*WHAT TO WORK ON*
Among the records below, find the lines with the word "Math" and copy them.

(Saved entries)
BEGIN

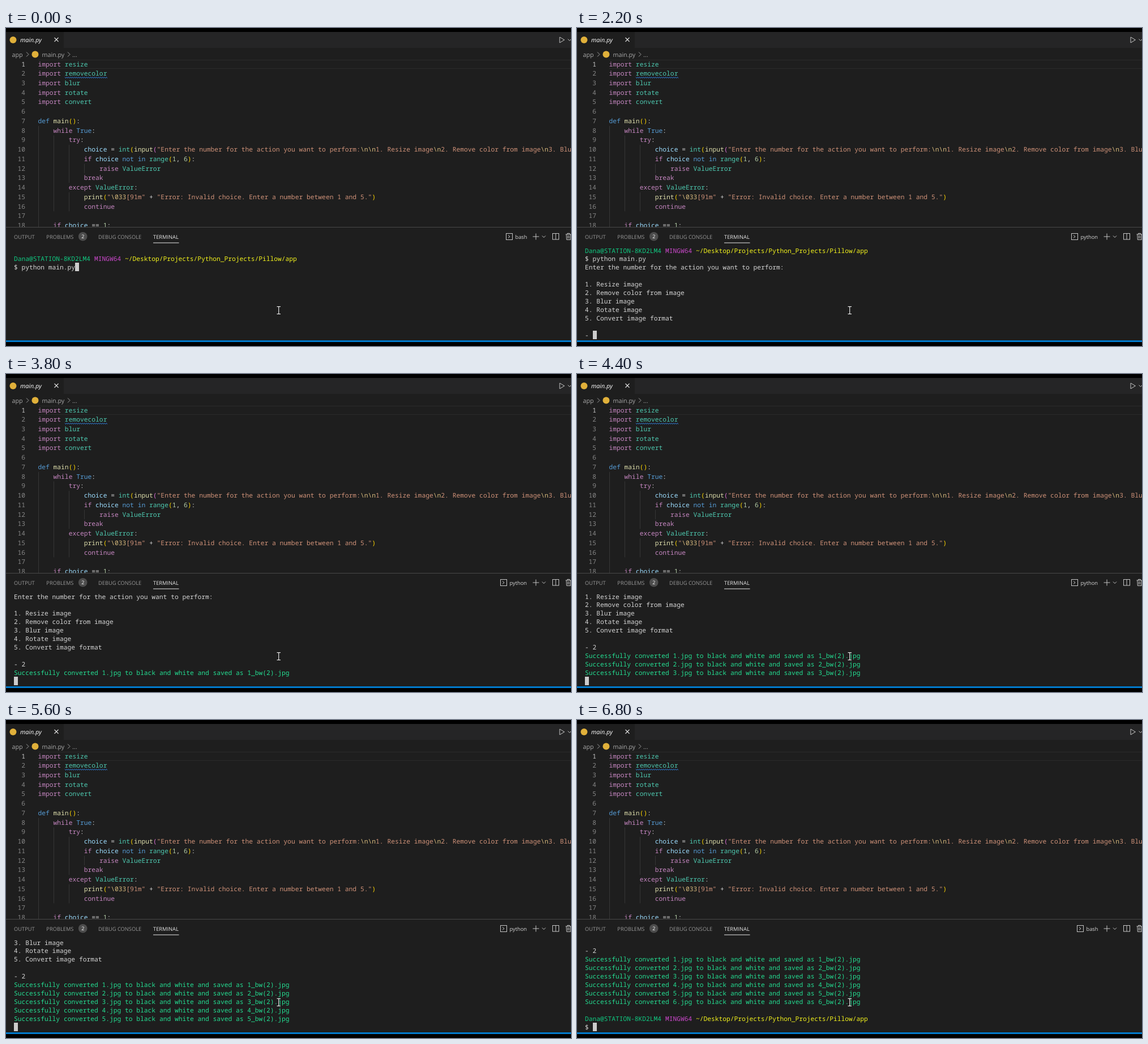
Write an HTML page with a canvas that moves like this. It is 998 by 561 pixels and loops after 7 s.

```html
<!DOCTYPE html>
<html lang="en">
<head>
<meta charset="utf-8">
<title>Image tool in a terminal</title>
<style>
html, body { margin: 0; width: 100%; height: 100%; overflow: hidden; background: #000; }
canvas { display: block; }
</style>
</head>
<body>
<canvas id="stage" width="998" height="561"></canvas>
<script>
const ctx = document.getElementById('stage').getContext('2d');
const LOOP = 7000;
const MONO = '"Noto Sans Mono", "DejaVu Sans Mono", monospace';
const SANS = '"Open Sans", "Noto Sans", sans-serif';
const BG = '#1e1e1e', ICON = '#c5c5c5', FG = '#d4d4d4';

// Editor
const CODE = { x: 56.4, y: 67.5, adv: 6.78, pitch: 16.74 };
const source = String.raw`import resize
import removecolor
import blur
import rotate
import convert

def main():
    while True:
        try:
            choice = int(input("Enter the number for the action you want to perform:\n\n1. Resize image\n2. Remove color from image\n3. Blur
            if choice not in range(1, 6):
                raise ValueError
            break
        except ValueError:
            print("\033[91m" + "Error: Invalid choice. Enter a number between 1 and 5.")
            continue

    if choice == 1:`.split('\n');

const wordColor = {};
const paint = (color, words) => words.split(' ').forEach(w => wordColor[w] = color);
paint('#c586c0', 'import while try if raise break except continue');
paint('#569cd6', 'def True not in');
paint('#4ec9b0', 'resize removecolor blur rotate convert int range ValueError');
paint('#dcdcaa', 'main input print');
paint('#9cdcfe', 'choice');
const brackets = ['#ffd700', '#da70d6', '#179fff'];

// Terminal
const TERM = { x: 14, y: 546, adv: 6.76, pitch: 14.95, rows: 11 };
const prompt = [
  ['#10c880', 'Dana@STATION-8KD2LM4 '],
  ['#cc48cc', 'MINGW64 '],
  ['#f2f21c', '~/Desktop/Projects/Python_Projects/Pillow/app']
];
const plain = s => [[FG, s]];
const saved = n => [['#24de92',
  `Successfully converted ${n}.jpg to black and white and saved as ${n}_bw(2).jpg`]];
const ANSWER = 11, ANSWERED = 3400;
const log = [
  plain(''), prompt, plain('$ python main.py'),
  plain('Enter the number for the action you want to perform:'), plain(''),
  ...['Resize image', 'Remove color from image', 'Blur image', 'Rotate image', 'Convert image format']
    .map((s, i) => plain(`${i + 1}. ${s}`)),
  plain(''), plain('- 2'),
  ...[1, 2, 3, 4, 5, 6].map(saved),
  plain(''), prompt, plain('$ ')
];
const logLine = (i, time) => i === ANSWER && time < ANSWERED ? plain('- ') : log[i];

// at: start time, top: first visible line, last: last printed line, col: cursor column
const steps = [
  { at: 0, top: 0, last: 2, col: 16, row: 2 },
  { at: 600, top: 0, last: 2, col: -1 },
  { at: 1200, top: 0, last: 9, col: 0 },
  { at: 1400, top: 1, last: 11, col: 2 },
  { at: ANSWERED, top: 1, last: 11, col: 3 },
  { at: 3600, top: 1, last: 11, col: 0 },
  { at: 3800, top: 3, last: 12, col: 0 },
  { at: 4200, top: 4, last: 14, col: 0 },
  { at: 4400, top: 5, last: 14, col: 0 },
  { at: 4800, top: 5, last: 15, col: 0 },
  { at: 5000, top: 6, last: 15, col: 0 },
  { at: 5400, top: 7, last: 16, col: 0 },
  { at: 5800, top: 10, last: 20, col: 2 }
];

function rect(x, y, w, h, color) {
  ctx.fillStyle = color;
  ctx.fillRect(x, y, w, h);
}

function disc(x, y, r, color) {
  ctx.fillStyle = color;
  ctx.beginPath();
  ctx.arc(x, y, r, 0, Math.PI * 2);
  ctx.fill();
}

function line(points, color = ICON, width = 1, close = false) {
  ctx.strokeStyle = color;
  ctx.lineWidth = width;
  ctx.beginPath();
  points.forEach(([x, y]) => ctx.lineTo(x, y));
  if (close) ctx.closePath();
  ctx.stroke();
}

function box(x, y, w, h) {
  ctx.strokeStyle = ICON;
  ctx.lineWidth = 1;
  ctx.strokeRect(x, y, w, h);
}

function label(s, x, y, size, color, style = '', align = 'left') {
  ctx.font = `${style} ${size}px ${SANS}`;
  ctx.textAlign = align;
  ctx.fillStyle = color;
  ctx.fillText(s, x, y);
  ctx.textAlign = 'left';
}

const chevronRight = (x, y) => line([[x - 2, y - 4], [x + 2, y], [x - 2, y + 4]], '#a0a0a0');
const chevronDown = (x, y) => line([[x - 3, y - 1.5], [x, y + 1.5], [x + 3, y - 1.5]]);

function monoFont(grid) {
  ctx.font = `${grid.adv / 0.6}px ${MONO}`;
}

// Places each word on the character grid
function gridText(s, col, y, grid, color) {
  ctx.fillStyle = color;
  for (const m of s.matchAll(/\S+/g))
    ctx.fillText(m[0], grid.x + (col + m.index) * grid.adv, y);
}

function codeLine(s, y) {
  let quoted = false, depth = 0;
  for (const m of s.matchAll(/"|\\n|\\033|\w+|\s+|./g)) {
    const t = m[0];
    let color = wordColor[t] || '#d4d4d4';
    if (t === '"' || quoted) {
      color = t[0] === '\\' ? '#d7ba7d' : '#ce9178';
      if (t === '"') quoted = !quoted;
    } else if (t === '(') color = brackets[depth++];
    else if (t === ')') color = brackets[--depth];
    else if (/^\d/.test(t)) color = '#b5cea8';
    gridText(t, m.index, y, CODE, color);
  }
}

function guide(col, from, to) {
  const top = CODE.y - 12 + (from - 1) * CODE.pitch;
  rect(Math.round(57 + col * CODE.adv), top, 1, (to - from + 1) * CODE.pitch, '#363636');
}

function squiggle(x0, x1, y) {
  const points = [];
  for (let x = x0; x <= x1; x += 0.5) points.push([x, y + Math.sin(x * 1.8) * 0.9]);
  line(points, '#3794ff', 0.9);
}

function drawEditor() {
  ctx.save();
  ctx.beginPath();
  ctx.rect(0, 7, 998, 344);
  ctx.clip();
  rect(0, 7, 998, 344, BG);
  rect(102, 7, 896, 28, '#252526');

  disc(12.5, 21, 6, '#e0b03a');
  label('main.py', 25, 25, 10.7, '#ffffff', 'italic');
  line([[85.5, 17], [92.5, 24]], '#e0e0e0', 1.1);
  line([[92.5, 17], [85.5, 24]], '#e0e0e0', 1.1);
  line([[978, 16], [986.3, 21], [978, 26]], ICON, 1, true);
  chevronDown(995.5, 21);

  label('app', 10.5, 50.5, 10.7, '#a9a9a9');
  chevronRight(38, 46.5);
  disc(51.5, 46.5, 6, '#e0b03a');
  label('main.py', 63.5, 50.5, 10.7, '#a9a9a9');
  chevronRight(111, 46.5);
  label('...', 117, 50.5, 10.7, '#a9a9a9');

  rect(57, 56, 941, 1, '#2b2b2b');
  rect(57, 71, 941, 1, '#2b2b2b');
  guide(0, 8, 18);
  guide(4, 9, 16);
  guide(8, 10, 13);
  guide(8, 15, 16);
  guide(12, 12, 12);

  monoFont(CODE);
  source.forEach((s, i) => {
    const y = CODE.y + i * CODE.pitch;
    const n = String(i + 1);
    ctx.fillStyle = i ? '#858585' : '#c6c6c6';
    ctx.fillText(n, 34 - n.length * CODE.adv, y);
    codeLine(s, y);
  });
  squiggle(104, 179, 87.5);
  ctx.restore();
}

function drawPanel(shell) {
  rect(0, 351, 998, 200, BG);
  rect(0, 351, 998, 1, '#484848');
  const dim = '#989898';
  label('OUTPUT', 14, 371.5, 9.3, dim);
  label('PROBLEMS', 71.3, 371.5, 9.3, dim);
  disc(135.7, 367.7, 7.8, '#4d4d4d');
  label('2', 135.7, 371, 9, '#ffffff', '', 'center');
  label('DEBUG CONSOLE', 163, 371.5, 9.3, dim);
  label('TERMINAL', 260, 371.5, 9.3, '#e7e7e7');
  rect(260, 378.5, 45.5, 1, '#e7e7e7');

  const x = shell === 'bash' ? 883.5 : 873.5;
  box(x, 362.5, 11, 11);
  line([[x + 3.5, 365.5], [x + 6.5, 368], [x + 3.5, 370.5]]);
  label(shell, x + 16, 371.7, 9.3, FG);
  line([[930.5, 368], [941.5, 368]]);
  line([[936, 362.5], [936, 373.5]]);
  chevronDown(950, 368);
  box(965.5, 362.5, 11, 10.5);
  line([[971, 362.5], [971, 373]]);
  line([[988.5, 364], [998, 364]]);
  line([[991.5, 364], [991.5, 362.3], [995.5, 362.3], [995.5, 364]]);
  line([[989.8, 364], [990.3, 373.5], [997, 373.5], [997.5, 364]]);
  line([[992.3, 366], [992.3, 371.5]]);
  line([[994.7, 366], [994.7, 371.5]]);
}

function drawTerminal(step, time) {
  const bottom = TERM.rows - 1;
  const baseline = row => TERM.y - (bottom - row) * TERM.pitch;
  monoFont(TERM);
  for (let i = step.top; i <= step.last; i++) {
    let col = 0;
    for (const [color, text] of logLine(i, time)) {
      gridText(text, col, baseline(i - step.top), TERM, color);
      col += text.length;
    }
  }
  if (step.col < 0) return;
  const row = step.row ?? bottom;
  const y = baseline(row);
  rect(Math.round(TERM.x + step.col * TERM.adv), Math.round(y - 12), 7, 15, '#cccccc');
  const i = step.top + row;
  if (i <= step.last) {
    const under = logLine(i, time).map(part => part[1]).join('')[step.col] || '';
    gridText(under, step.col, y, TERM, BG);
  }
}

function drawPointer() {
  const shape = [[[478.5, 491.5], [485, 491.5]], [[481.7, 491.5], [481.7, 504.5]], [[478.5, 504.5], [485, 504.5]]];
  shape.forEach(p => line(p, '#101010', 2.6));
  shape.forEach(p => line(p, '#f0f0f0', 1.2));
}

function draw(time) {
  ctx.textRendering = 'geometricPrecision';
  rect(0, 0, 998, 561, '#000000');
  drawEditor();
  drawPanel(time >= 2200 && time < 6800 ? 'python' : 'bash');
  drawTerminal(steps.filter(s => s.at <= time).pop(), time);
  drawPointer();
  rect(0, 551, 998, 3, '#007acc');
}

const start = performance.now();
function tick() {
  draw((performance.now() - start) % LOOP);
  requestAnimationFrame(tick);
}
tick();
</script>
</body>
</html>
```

END

*REPLY*
  ctx.arc(x, y, r, 0, Math.PI * 2);
  rect(Math.round(57 + col * CODE.adv), top, 1, (to - from + 1) * CODE.pitch, '#363636');
  for (let x = x0; x <= x1; x += 0.5) points.push([x, y + Math.sin(x * 1.8) * 0.9]);
  rect(Math.round(TERM.x + step.col * TERM.adv), Math.round(y - 12), 7, 15, '#cccccc');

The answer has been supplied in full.